▶ **What the exercise asks**
Give the count of lines in the data that include the string "clock", with no added remarks.

(Raw data)

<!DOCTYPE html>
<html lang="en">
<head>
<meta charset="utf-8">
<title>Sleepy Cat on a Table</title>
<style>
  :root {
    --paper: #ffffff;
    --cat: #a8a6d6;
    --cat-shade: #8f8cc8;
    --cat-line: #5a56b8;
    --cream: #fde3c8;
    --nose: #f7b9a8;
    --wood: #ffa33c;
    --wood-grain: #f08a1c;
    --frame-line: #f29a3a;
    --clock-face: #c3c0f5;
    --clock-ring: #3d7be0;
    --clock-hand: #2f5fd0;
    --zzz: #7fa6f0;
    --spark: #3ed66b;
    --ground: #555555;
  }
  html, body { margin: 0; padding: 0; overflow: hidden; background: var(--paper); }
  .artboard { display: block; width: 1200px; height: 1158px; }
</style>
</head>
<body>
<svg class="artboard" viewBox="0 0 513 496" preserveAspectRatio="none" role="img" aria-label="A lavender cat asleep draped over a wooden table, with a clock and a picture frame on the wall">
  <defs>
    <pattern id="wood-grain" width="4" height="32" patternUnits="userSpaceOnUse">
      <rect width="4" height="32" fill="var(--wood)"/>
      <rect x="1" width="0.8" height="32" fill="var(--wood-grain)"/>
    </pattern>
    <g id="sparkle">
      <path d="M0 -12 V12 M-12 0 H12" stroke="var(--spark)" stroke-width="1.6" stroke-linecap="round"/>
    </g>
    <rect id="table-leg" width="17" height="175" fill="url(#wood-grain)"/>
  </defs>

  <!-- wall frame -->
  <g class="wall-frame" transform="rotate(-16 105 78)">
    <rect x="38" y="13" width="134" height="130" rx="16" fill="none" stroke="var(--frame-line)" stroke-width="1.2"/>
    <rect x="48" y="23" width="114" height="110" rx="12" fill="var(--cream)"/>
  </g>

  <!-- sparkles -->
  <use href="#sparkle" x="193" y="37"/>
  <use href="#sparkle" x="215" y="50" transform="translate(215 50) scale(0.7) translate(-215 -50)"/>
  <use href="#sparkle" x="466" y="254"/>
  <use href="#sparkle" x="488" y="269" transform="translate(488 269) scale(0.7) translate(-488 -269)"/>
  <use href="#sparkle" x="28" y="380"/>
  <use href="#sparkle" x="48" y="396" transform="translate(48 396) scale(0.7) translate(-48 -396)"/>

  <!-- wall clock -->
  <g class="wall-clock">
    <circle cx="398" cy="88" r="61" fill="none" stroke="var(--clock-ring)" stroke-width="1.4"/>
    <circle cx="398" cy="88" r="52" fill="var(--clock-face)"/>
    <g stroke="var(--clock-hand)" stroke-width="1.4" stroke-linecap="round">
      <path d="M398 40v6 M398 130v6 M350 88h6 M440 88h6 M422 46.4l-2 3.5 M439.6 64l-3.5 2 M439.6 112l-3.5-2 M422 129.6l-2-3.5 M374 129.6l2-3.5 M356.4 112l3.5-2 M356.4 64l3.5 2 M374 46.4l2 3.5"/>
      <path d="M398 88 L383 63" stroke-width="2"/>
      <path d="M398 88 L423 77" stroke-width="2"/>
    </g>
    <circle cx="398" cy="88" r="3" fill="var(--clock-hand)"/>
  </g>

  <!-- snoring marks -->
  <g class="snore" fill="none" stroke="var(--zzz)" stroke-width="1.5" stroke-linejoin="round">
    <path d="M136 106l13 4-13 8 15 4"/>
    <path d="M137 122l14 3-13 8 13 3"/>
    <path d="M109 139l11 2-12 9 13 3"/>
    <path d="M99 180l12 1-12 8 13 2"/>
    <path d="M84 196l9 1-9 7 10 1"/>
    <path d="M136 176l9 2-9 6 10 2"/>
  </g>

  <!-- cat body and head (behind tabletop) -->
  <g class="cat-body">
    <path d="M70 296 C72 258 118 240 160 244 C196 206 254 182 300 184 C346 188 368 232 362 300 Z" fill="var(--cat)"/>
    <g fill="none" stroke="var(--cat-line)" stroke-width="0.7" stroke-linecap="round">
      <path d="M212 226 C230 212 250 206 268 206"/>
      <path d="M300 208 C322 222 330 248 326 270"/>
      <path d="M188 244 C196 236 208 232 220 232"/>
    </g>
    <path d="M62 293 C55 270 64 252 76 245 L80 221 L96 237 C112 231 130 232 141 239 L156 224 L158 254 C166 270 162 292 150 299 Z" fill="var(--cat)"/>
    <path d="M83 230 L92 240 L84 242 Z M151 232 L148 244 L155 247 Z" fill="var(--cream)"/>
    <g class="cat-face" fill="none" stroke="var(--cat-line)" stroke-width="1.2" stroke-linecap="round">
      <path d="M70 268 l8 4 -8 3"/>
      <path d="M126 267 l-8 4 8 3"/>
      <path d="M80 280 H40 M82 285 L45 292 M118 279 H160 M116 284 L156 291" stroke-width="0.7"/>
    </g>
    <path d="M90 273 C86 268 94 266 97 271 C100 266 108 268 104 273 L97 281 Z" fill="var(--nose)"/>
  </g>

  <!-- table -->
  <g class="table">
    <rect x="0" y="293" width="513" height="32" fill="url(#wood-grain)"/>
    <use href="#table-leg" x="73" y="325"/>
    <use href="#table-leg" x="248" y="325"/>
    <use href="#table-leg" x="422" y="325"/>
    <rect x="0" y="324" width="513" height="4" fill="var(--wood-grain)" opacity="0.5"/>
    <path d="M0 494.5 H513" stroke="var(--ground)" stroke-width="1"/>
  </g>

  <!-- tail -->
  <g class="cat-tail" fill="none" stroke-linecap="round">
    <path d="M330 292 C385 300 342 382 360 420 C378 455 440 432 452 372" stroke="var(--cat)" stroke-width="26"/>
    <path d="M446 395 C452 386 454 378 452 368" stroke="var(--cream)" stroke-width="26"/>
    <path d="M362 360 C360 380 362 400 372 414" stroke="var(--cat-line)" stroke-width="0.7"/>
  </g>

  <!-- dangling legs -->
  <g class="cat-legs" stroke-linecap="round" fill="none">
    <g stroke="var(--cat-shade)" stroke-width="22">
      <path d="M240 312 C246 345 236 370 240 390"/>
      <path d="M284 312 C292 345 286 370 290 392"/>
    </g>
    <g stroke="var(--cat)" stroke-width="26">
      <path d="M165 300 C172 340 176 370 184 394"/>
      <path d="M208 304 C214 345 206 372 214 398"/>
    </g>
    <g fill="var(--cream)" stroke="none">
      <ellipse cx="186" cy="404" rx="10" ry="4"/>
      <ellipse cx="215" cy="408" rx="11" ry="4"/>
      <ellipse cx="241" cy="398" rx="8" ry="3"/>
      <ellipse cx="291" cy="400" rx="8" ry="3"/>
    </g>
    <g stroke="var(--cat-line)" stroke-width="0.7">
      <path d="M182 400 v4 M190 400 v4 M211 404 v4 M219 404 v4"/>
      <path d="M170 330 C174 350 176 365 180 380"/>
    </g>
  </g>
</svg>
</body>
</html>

(End Raw data)

▶ **Answer section**
10